D.C. Commissioner of Social Services Audrey Rowe said her department erred in stating Wednesday that it had a regulation forbidding more than two infants in a foster care home. Rowe said this practice is a guideline in the process of being adopted as policy.
District officials violated city regulations by placing too many infants in a foster home where a Sunday morning blaze killed five persons, including three infants and a 2-year-old.
Regina Bernard, director of the Department of Human Services' foster care program, confirmed that under department regulations only two infants can be placed in each foster home. But on March 7, a social worker placed a third infant, 3-week-old Paul Holmes, with foster parent Frances P. Walker.
He joined 5-month-old twins the city had placed in the home four months earlier, a 2-year-old former foster child adopted by Walker in January and an 8-year-old foster child.
"Sometimes emergencies overrule the regulations," said Bernard. "That child was clearly a temporary placement. That child would have been moved."
Paul Holmes' parents said they are considering legal action against the city for their son's death.
City Social Service Commissioner Audrey Rowe said the parents voluntarily gave up the infant after the city received a referral indicating there could be a problem with neglect. The parents then sued to have the baby returned, Rowe said.
On March 18, a D.C. Superior Court judge issued an order to allow the city to continue sheltering the child until a second hearing, which was scheduled for Tuesday. The parents said they visited the child twice in city offices after they agreed to give him up for 90 days.
An early morning fire that destroyed Walker's home killed all three infants, as well as her 2-year-old son and a 55-year-old friend of the family who was watching the children while Walker was on a weekend church trip in Pennsylvania. The fourth foster child, 8-year-old Maria Marshall, remains in critical condition at D.C. General Hospital.
The girl's vital functions are being maintained by life support equipment and a dispute has arisen between her natural mother and the city as to who is responsible for the decision whether to continue life support efforts, according to Rowe.
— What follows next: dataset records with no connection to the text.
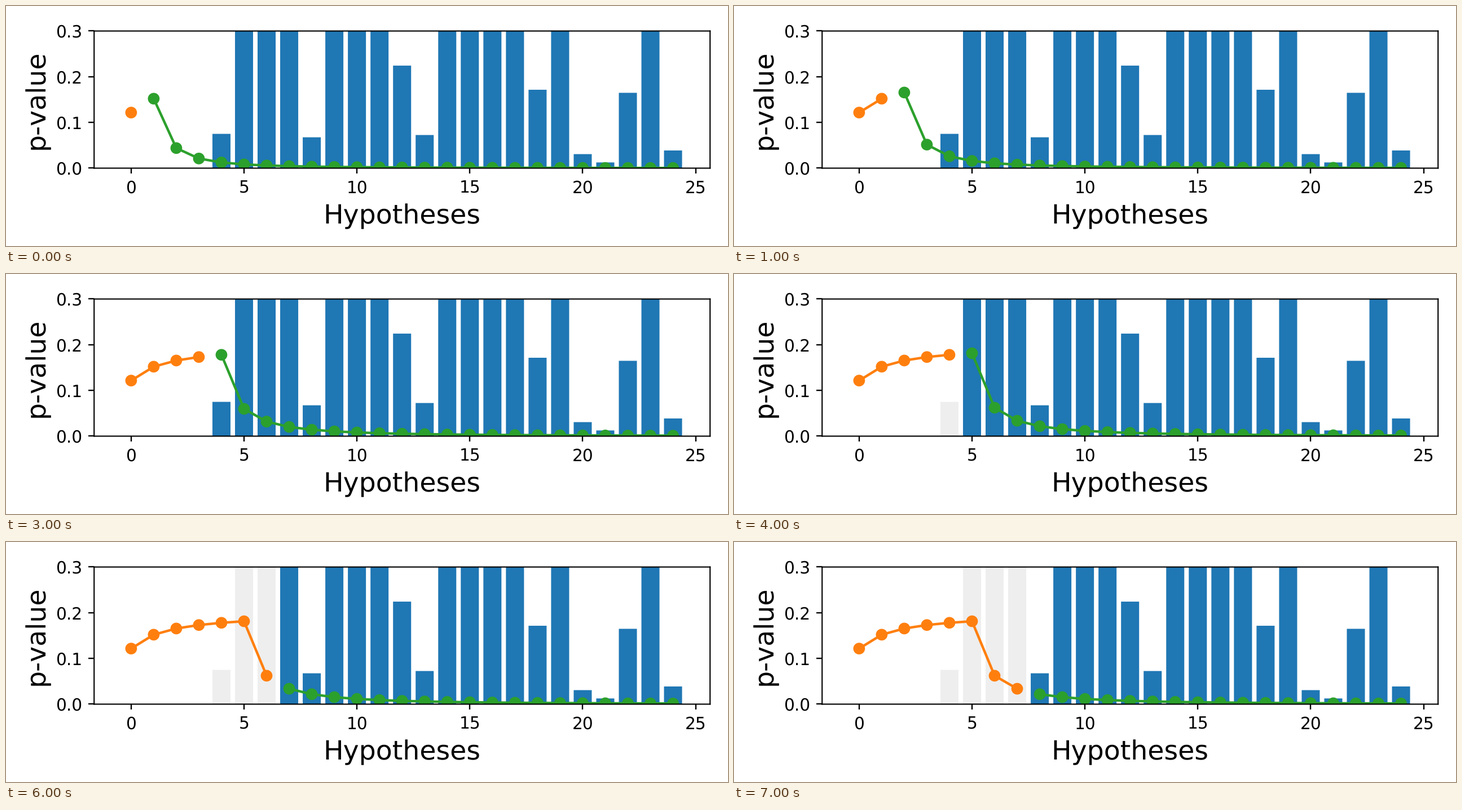
Recreate the animation shown at these times as a matplotlib script. Size 1280 by 427 pixels, loop 8000 ms.

```python
import matplotlib.pyplot as plt
import numpy as np
from matplotlib.animation import FuncAnimation

W, H, DPI = 1280, 427, 640 / 3
COUNT, STEPS, STEP_MS = 25, 8, 1000
ALPHA = 0.2
BLUE, ORANGE, GREEN, GRAY = "#1f77b4", "#ff7f0e", "#2ca02c", "#eeeeee"

index = np.arange(COUNT)
p_values = np.ones(COUNT)
p_values[:4] = 0
for i, p in {4: 0.075, 8: 0.0675, 12: 0.2243, 13: 0.0725, 18: 0.1715,
             20: 0.0307, 21: 0.0125, 22: 0.1648, 24: 0.0387}.items():
    p_values[i] = p


def gamma(k):
    """Weights proportional to 1/k^2 that sum to one."""
    return 6 / (np.pi * k) ** 2


def thresholds(step):
    """Online test levels, knowing only the p-values up to step."""
    levels, rejected = np.zeros(COUNT), []
    for t in index:
        levels[t] = ALPHA * (gamma(t + 1) + sum(gamma(t - r) for r in rejected))
        if t <= step and p_values[t] <= levels[t]:
            rejected.append(t)
    return levels


plt.rcParams.update({"font.family": "DejaVu Sans", "axes.linewidth": 0.72,
                     "text.kerning_factor": 6, "text.hinting": "none"})
# The tiny margin keeps the pixel size from rounding down.
fig = plt.figure(figsize=((W + 1e-6) / DPI, (H + 1e-6) / DPI), dpi=DPI,
                 facecolor="white")
left, right, top, bottom = 156.2, 1248.2, 44.5, 288.5
ax = fig.add_axes([left / W, 1 - bottom / H,
                   (right - left) / W, (bottom - top) / H])

bars = ax.bar(index, p_values, width=0.8, color=BLUE, snap=False)
past, = ax.plot([], [], color=ORANGE)
future, = ax.plot([], [], color=GREEN)
# Per-point colours let the dots sit between whole pixels.
dots = ax.scatter(index, p_values, s=7 ** 2, c=[GREEN] * COUNT, lw=0, zorder=2)

ax.set_xlim(-1.64, 25.64)
ax.set_ylim(0, 0.3)
ax.set_xticks(range(0, 26, 5))
ax.set_yticks([0, 0.1, 0.2, 0.3], ["0.0", "0.1", "0.2", "0.3"])
ax.tick_params(axis="x", pad=3.8)
ax.set_xlabel("Hypotheses", fontsize=16, labelpad=4.3)
ax.set_ylabel("p-value", fontsize=16)
for spine in ax.spines.values():
    spine.set_snap(False)


def update(step):
    levels = thresholds(step)
    split = step + 1
    past.set_data(index[:split], levels[:split])
    future.set_data(index[split:], levels[split:])
    dots.set_offsets(np.column_stack([index, levels]))
    dots.set_facecolor([ORANGE if i <= step else GREEN for i in index])
    for i, bar in enumerate(bars):
        bar.set_facecolor(GRAY if i <= step else BLUE)
    return [*bars, past, future, dots]


anim = FuncAnimation(fig, update, frames=STEPS, interval=STEP_MS,
                     init_func=lambda: update(0), repeat=True, repeat_delay=0)
plt.show()
```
Rowe said the girl is a ward of the city, as the city had obtained an court order for emergency care for the girl. "Her mother is concerned about who has final say," Rowe said, adding that the corporation counsel is researching the issue. The girl had lived in Walker's home since January 1984.
An official of the Child Welfare League, a national standard-setting group, said it urges states not to place more than two children under 2 years of age in one foster home and advises that foster parents, rather than baby sitters, care for foster children. Rowe said, however, the latter standard would exclude working parents, and thus limit the age and diversity of foster parents available to the city.
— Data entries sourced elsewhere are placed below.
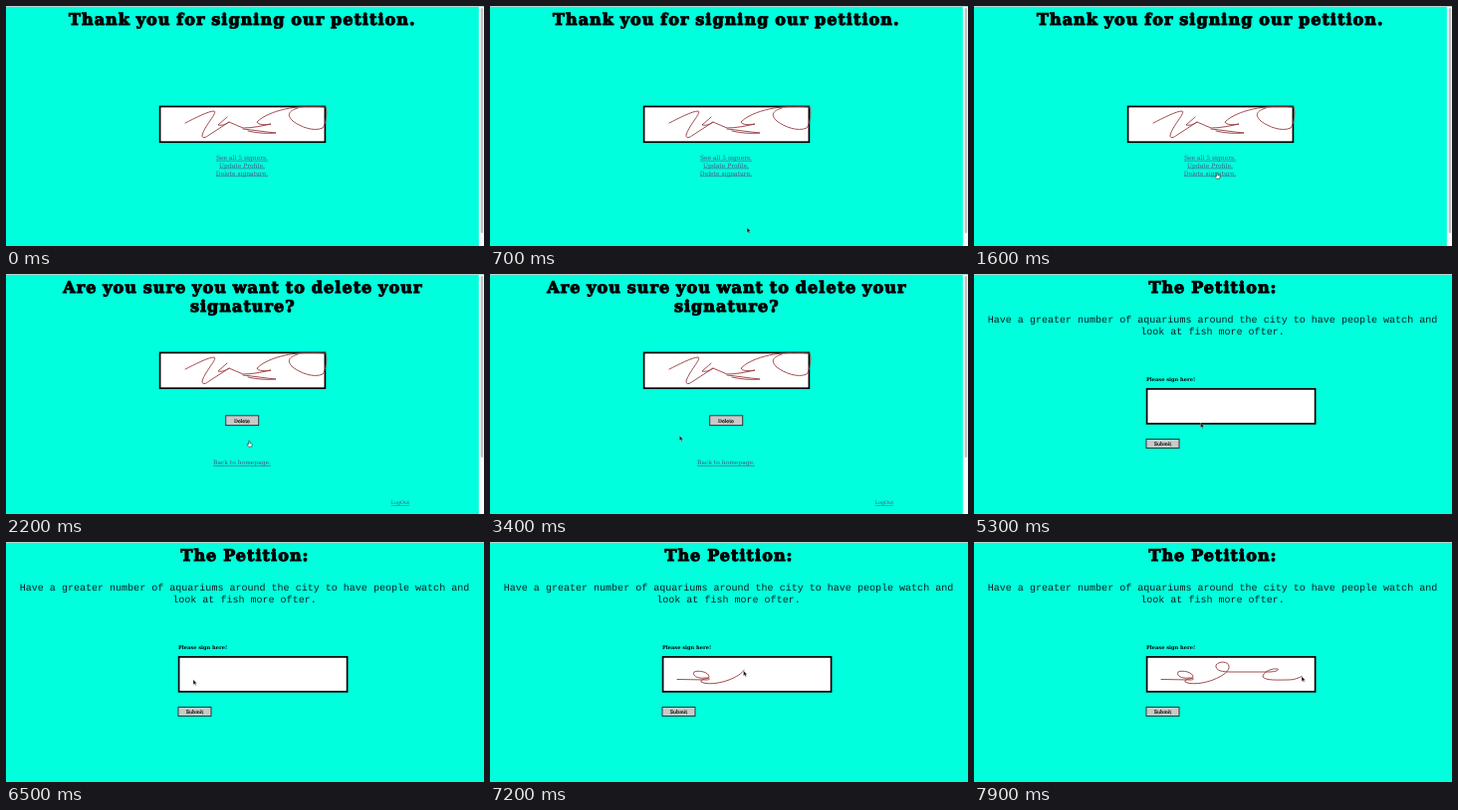
These frames come from a looping animation (480x242 px, 8 s). An HTML page:

```html
<!DOCTYPE html>
<html lang="en">
<head>
<meta charset="utf-8">
<title>Petition</title>
<style>
  html, body { margin: 0; width: 100%; height: 100%; overflow: hidden; background: #00ffdd; }
  svg { display: block; width: 100vw; height: 100vh; }
  text { font-family: "DejaVu Serif", serif; text-rendering: geometricPrecision; }
  .title { font-size: 16px; font-weight: bold; text-anchor: middle; letter-spacing: 1.05px; word-spacing: -.8px;
    stroke: #000; stroke-width: 1; }
  .link { font-size: 5.97px; text-anchor: middle; fill: #4f5480; text-decoration: underline .45px; }
  .body { font: 10.04px "Liberation Mono", monospace; text-anchor: middle; fill: #06211f; }
  .label { font-size: 5.1px; font-weight: bold; }
  .button text { font-size: 4.85px; text-anchor: middle; stroke: #000; stroke-width: .15; }
  .button rect { fill: #c9c9c9; stroke: #2b3634; }
  .button.focus rect { stroke: #1b5579; stroke-width: 1.6; }
  .box { fill: #fff; stroke: #000; stroke-width: 1.7; }
  .ink { fill: none; stroke: #98383c; stroke-width: .9; stroke-linecap: round; stroke-linejoin: round; }
</style>
</head>
<body>
<svg viewBox="0 0 480 242">
  <defs>
    <g id="signed">
      <rect class="box" x="154.6" y="101.4" width="165.8" height="35.8"/>
      <path class="ink" d="M180 118C190 113 203 106 209 106C213 107 200 120 197 130C197 134 200 133 204 130
        L224 117M222 112L213 120C217 121 221 119 224 117L238 123
        C247 123 257 121 266 119C260 120 253 120 252 117C260 109 274 105 285 103C297 101 310 101 321 102
        C323 108 321 119 318 123C309 127 296 122 288 116C282 110 283 106 293 103
        M238 124C248 125 260 127 271 128C261 129 251 128 243 126"/>
    </g>
  </defs>
  <rect width="480" height="242" fill="#00ffdd"/>

  <g id="thanks">
    <text class="title" x="237.3" y="19.3">Thank you for signing our petition.</text>
    <use href="#signed"/>
    <text class="link" x="237" y="154.8">See all 5 signers.</text>
    <text class="link" x="237" y="162.6">Update Profile.</text>
    <text class="link" x="237" y="170.5">Delete signature.</text>
  </g>

  <g id="confirm">
    <text class="title" x="237.8" y="19.3">Are you sure you want to delete your</text>
    <text class="title" x="237.8" y="38.2">signature?</text>
    <use href="#signed" y="-22"/>
    <g class="button" id="delete">
      <rect x="220.7" y="142.8" width="33" height="9.8"/>
      <text x="237" y="149.6">Delete</text>
    </g>
    <text class="link" x="237" y="192.2">Back to homepage.</text>
    <text class="link" x="396" y="232.2" style="font-size:4.9px">LogOut</text>
  </g>

  <g id="petition">
    <text class="title" x="240" y="19.3">The Petition:</text>
    <text class="body" x="239.5" y="49.3">Have a greater number of aquariums around the city to have people watch and</text>
    <text class="body" x="239.5" y="61">look at fish more ofter.</text>
    <text class="label" x="173" y="108">Please sign here!</text>
    <rect class="box" x="173.6" y="115.9" width="169" height="35"/>
    <path class="ink" id="ink" d="M188 138.5L217 139C222 139 221 137 217 137C208 138 203 135 205 131
      C209 129 220 131 220 136C219 139 211 137 212 141C217 144 230 143 240 139
      C250 135 257 130 256 125C255 120 246 120 243 124C242 130 250 131 258 131
      L296 131C303 131 307 129 305 128C299 127 290 131 290 136C293 140 306 139 316 139C322 139 326 137 329 135.5"/>
    <g class="button">
      <rect x="173" y="166.5" width="33" height="9"/>
      <text x="189.5" y="172.8">Submit</text>
    </g>
  </g>

  <g id="bar">
    <rect x="474.8" width="5.2" height="242" fill="#f4fbfa"/>
    <rect id="thumb" x="476.7" y="2" width="2.4" rx="1.2" fill="#bdc3c3"/>
  </g>
  <rect width="480" height="1" fill="#b4dcd6"/>

  <g id="cursor">
    <path id="arrow" d="M0 0V5L1.2 4L2 5.8L2.9 5.4L2.1 3.7H3.7Z" fill="#111" stroke="#eee" stroke-width=".3"/>
    <path id="hand" d="M-.6 -2.6Q0 -3.4 .6 -2.6V-.6L2.4 0Q3 .3 2.8 1.4L2.2 3.2H-.7L-2.3 1Q-2.3 0 -1.3 .4L-.6 .9Z"
      fill="#fff" stroke="#222" stroke-width=".6"/>
  </g>
</svg>
<script>
const LOOP = 8000;
const PAGE = { confirm: 1900, petition: 5200 };
const SIGN = { start: 6600, end: 7900 };
const el = id => document.getElementById(id);
const show = (id, on) => el(id).style.display = on ? '' : 'none';
const clamp = v => Math.max(0, Math.min(1, v));
const ease = v => v * v * (3 - 2 * v);

// time, x, y of the pointer
const stops = [
  [500, 262, 244], [1000, 251, 186], [1450, 244.3, 171], [2300, 244.3, 171],
  [2900, 190.3, 163], [3650, 190.3, 163], [4300, 227.5, 150], [5800, 227.5, 150],
  [6400, 188, 139], [SIGN.start, 188, 138.5]
];
const ink = el('ink');
const inkLength = ink.getTotalLength();

function signed(t) {
  return clamp((t - SIGN.start) / (SIGN.end - SIGN.start));
}

function pointer(t) {
  if (t >= SIGN.start) {
    const p = ink.getPointAtLength(inkLength * signed(t));
    return [p.x, p.y];
  }
  let i = 0;
  while (i < stops.length - 2 && t > stops[i + 1][0]) i++;
  const [t0, x0, y0] = stops[i], [t1, x1, y1] = stops[i + 1];
  const k = ease(clamp((t - t0) / (t1 - t0)));
  return [x0 + (x1 - x0) * k, y0 + (y1 - y0) * k];
}

function render(t) {
  const page = t < PAGE.confirm ? 'thanks' : t < PAGE.petition ? 'confirm' : 'petition';
  for (const id of ['thanks', 'confirm', 'petition']) show(id, id === page);
  show('bar', page !== 'petition');
  el('thumb').setAttribute('height', page === 'thanks' ? 227 : 183);
  el('delete').classList.toggle('focus', t >= 4950);

  const length = inkLength * signed(t);
  ink.style.visibility = length > 0 ? 'visible' : 'hidden';
  ink.style.strokeDasharray = `${length} ${inkLength + 10}`;

  const hand = t > 1350 && t < 2350;
  show('cursor', t >= 500);
  show('hand', hand);
  show('arrow', !hand);
  el('cursor').setAttribute('transform', `translate(${pointer(t)})`);
}

const begin = performance.now();
function tick() {
  render((performance.now() - begin) % LOOP);
  requestAnimationFrame(tick);
}
tick();
</script>
</body>
</html>
```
Bernard said yesterday that the third infant was placed with Walker because of her past success in caring for infants.